By Nancy Drury Duncan —
A $50,000 bond was reduced to $25,000 for Domnique Rashad Wescott, 27, of Painter. He is charged with malicious shooting and maliciously shooting at an occupied building and related firearm charges. “He has no criminal record whatsoever,” said defense attorney Andre Wiggins. He said Wescott’s father, with whom Wescott planned to live in Norfolk, was ill and could not work. “They are falling short of the money needed,” Wiggins said.
Wescott’s charges stem from what Commonwealth’s Attorney Spencer Morgan described as an April shootout involving multiple people at a trailer park in the northern part of Accomack County. A man was shot, and he identified Wescott as the man who shot him.

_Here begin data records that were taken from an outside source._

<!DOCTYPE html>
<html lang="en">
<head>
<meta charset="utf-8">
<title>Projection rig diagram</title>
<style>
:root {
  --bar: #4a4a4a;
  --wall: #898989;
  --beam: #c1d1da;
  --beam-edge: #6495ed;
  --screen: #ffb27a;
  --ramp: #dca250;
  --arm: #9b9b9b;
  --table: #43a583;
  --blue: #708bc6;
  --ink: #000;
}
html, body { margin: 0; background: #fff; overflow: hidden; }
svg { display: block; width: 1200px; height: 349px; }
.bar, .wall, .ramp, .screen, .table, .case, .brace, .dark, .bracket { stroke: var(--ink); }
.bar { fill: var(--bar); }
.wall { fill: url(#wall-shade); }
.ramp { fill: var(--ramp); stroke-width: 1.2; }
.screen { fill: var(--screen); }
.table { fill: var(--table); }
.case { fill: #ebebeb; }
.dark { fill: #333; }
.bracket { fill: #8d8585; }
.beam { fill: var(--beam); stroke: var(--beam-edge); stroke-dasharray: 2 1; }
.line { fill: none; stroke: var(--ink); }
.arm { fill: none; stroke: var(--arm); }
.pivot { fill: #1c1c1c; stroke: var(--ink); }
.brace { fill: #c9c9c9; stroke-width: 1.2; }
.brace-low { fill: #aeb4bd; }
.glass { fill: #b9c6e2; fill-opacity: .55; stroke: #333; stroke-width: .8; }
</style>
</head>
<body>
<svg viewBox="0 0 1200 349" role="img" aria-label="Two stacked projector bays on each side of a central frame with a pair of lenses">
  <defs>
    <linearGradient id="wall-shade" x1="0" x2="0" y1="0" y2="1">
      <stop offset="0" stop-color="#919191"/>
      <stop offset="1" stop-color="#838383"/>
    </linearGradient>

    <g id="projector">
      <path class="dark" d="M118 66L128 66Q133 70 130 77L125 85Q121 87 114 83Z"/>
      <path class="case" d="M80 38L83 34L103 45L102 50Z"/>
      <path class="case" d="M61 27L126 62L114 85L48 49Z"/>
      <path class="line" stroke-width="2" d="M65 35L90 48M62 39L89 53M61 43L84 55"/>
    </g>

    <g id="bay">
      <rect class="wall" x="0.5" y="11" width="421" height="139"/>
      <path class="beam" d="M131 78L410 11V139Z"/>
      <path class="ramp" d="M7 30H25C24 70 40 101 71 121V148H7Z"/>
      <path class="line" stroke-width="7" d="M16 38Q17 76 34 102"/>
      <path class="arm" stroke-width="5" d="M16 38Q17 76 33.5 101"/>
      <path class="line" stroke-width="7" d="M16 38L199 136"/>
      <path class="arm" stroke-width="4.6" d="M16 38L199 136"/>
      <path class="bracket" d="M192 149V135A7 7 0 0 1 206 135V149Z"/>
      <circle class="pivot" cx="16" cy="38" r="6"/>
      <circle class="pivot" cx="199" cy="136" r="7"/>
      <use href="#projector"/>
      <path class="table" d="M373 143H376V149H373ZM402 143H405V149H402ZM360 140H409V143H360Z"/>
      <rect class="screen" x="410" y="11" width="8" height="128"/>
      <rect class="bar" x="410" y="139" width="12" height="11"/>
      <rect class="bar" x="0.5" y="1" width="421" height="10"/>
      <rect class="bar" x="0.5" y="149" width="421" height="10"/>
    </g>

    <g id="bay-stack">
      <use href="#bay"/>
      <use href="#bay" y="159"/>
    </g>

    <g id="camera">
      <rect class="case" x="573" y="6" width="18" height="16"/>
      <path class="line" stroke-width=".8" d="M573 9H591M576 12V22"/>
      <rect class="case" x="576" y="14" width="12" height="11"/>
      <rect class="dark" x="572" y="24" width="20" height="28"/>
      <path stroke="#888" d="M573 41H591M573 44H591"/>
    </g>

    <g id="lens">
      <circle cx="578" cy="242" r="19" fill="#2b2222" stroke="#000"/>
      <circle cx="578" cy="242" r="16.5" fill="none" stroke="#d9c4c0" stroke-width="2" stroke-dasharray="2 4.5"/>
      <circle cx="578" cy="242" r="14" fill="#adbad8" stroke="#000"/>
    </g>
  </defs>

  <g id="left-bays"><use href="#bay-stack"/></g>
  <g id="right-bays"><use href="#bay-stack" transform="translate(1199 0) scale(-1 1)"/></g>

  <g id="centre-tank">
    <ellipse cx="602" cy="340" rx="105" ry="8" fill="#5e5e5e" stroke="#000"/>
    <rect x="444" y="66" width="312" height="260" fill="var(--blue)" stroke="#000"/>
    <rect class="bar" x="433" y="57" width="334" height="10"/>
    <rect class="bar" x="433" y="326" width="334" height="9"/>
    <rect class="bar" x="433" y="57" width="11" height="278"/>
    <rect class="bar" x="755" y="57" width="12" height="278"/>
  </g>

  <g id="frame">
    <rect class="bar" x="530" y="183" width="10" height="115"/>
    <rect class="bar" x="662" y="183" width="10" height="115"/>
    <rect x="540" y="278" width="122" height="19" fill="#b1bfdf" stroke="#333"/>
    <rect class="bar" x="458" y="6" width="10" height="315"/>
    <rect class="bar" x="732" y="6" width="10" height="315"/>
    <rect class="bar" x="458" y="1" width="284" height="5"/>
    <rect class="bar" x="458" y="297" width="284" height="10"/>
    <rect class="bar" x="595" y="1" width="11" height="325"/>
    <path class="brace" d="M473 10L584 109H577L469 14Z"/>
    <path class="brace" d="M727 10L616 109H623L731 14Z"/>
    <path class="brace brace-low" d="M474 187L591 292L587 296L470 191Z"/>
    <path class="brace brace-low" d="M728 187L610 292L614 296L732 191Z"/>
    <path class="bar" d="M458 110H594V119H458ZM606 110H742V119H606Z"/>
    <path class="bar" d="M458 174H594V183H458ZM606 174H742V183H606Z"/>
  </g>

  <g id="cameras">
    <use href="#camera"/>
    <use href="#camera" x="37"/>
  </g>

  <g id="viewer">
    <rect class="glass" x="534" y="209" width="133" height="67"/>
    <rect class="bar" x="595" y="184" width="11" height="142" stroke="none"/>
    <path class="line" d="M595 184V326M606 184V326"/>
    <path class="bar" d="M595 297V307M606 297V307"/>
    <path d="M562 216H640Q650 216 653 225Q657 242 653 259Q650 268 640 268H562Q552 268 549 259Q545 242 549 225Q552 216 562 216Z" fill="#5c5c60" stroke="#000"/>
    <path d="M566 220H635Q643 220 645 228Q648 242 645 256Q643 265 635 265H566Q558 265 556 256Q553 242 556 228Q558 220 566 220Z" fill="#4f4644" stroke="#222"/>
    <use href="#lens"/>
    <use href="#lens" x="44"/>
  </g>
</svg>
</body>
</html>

Morgan opposed Wescott’s admission to bail at his May hearing, calling him, “A threat to the community.” Morgan also opposed the bond reduction, saying, “The commonwealth finds the amount appropriate.”
“There are several serious charges,” said Judge W. Revell Lewis III, noting that a person is presumed to be innocent. He ordered the bond to be reduced to $25,000 and said all the other conditions of Wescott’s release including supervision by pre-trial services will continue as previously ordered.
Shauntea Arnez Giddens, 43, of Nassawadox, will spend two years in jail for distribution of cocaine. He entered into a plea agreement with the commonwealth earlier this year. He was sentenced to 10 years in jail with eight of those years suspended and was ordered to be on supervised probation for three years. He is required to be on good behavior for five years or face the time that was suspended.
John Higgens O’Brien III, 32, of Painter, was arraigned for manslaughter, DUI, reckless driving, and failure to maintain lane as a result of a January 9 incident. O’Brien pleaded not guilty to all charges and requested that he be tried in a bench trial. His trial is set for November 10. O’Brien is currently free on bond.
Natisha T. Creecy, 45, of Pocomoke City, Md., was found guilty of violating the terms of her probation for absconding from supervision. She also has not continued to pay restitution. She owed $11,980 and has only paid a little over $2,000 since her 2017 conviction of embezzling from the New Church Royal Farms where she worked. The embezzlement occurred between April through August 2016. “She took a substantial amount,” said Commonwealth’s Attorney Spencer Morgan. “One to three dollars each time added up over time. It is going to take her some time to pay the restitution.” At the trial, Morgan explained her meth- od. “She stole money three different ways,” he said. “She scanned items, totaled the amount, voided the transactions, and pocketed the cash. She said she also used a refund scam where she used receipts left by customers and removed the cash from the register later.” He said she also failed to ring up merchandise for some customers.